The problem that remains with the Turnpike Troubadours has nothing to do with their own efforts. It is confounding issue of why their music hasn’t risen to the household name recognition it seems to deserve. The press seems woefully unaware of the fan base they’ve amassed, and the effect of the music upon them. The written material accompanying the release of various songs ahead of this project was fairly lacking. Their Wikipedia page remains a thumbnail. And if you didn’t know any better, you would almost think someone is trying to keep the Turnpike Troubadours as Texas/Red Dirt’s best kept secret.
Part of the problem is the regional strategy that holds a lot of Texoma-based bands back. When you can pack out houses with four figure crowds across a few states, why slag it out in the extremities of the map for a few hundred hearty fans? But you have to open those markets; you have to put that service time in. The Turnpike Troubadours have tried to do that, including a recent trek to the U.K. and Europe. But it has to also be accompanied by someone telling your story. Even more than most, the Turnpike Troubadours are a narrative-based band. The music may be infectious, but for the the full-bodied experience, you must delve into the story of the songs, and of the band itself, and how they intertwine. While you see big write ups in major periodicals for other artists half as talented, Turnpike’s only talked about in the same old haunts.
Time has well past where the Turnpike Troubadours should graduate to the big leagues, where they should be mentioned right beside the other titans of independent country, and tickling the mainstream. Why couldn’t you play a Turnpike Troubadours song on mainstream radio? Their influence already is on that level. You hear the bones of Turnpike writing and song structures in a dozen bands in Texas and beyond, more so than you do so-called more successful artists. The Turnpike Troubadours are their own subgenre. It’s a sound that leans heavy on fiddle and substantive songwriting, and that peer influence has raised the quality of country music across the board in recent years.

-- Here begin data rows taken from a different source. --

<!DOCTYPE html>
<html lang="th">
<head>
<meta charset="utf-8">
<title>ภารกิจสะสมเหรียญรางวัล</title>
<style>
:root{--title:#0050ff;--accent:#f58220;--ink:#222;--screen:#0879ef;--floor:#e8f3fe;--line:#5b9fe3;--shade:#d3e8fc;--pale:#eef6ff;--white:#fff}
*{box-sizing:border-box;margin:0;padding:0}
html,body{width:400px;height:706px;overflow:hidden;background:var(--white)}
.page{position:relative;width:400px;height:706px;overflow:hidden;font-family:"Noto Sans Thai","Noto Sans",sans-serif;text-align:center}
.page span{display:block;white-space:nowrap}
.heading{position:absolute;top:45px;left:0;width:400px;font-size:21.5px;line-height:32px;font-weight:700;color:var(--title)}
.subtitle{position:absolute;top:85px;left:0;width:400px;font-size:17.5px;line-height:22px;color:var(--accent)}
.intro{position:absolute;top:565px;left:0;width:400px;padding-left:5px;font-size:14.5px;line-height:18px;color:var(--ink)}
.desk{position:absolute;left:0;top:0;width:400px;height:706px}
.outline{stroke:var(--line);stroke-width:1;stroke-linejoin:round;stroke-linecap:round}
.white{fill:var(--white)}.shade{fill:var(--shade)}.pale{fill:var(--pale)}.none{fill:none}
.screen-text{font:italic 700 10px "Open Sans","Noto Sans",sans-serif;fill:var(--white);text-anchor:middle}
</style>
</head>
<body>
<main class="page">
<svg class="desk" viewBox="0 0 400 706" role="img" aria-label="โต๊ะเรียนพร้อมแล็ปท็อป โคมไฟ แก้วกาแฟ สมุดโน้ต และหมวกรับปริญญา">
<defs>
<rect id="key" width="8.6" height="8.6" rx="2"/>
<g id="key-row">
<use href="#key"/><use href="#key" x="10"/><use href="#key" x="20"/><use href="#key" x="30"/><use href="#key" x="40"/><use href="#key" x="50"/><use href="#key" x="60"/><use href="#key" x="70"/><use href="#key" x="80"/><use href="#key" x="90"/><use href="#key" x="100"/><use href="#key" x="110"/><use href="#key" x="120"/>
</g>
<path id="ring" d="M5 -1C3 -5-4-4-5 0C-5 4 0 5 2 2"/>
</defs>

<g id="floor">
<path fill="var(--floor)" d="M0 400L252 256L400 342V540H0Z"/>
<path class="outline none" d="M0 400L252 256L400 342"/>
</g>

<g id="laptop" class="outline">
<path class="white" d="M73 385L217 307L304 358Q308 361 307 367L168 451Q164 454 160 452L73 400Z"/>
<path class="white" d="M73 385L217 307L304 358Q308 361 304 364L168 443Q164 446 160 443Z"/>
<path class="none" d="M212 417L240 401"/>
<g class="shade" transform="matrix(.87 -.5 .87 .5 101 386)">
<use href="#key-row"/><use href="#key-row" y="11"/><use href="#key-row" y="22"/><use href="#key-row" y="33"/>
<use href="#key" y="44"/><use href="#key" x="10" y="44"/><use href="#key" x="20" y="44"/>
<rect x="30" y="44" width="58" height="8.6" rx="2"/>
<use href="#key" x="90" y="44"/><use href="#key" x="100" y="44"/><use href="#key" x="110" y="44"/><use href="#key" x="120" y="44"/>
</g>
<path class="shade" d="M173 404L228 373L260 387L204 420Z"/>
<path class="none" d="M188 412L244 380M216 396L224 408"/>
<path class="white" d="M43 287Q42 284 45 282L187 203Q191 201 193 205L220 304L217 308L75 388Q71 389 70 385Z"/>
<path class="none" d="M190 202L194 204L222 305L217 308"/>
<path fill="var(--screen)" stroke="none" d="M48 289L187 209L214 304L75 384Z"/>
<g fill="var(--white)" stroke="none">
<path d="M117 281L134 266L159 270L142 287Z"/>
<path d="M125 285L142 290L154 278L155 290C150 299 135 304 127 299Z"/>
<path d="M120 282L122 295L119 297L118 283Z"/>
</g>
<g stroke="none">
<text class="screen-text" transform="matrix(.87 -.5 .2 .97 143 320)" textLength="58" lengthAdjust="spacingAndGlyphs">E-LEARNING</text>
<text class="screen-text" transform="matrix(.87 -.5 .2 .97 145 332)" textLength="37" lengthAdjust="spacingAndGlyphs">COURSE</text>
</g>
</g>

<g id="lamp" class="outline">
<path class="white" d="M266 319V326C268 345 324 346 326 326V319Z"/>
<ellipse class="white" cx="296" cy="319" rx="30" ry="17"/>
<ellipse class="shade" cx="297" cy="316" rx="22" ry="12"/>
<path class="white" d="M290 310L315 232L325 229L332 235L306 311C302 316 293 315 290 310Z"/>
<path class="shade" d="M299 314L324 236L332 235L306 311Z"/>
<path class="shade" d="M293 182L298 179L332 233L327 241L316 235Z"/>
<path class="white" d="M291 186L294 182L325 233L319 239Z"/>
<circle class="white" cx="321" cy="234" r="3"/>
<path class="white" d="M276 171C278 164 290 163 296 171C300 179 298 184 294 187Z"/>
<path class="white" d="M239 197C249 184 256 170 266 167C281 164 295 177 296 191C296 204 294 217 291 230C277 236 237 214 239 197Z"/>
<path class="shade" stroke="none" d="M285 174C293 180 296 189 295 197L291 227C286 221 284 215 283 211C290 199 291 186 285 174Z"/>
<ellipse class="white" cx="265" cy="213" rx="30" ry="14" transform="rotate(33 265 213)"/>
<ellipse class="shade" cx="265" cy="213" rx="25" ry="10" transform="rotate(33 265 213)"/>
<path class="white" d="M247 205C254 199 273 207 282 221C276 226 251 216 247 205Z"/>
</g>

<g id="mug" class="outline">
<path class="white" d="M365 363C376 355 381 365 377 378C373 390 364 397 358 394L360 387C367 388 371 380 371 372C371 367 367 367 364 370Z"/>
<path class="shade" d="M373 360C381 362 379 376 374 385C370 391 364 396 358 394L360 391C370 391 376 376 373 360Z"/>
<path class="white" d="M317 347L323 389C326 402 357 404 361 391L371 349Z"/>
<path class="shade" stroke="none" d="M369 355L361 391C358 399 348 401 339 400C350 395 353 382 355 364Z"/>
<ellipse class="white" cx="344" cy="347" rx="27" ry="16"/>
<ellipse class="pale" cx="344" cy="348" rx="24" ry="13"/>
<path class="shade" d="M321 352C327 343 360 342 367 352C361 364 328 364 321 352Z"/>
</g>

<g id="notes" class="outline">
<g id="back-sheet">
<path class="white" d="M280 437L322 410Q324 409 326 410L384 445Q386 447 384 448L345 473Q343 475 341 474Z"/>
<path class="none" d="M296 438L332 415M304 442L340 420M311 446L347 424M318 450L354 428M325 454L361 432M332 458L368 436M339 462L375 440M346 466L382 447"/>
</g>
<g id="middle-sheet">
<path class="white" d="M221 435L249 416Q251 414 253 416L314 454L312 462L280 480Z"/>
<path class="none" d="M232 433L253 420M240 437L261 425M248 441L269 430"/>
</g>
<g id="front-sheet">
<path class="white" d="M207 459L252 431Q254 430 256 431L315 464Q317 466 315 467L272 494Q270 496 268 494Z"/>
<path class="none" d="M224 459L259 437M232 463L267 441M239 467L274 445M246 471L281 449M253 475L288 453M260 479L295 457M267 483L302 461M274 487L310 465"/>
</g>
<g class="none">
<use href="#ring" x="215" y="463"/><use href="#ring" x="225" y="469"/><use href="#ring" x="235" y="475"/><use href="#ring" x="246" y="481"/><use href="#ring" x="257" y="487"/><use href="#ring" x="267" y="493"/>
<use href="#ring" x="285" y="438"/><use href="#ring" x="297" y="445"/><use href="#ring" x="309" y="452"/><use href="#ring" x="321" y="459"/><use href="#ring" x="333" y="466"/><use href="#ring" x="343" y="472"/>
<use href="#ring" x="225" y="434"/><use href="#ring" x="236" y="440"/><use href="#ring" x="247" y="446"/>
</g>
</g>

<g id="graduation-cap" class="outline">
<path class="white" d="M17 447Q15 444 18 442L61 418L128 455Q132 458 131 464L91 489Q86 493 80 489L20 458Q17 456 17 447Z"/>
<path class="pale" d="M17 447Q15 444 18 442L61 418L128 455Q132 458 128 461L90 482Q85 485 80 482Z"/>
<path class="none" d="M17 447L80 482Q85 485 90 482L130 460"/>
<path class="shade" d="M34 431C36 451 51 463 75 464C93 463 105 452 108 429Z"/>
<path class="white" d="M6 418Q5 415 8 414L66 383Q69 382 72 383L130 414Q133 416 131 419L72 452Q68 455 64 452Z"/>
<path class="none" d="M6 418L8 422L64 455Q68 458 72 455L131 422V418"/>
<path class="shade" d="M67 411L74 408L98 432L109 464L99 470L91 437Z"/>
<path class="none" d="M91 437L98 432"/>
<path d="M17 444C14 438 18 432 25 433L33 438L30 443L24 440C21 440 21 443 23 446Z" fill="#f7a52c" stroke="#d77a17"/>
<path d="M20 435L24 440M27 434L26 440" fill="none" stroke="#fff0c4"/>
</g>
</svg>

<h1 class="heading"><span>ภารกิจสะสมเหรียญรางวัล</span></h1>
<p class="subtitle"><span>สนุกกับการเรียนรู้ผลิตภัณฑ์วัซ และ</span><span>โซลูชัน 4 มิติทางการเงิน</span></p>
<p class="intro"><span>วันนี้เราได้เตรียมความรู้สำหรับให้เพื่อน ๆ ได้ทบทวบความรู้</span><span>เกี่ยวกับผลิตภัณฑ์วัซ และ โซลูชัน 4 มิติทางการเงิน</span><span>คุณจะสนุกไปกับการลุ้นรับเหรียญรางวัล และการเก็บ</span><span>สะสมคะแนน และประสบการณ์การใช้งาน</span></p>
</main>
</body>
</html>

Before the accolades start to feel like platitudes, and the reasons become excuses, the Turnpike Troubadours should find their place in the national narrative. Because country music needs them. The Turnpike Troubadours are the band for right here, right now, delivering everything you want, saddled by nothing you don’t need; handsome, cool, relevant, fun, infectious, and smart. The Turnpike Troubadours are the greatest band in country music right now, and A Long Way From Your Heart very well might be their best record yet.
Two guns Up.
– – – – – – – –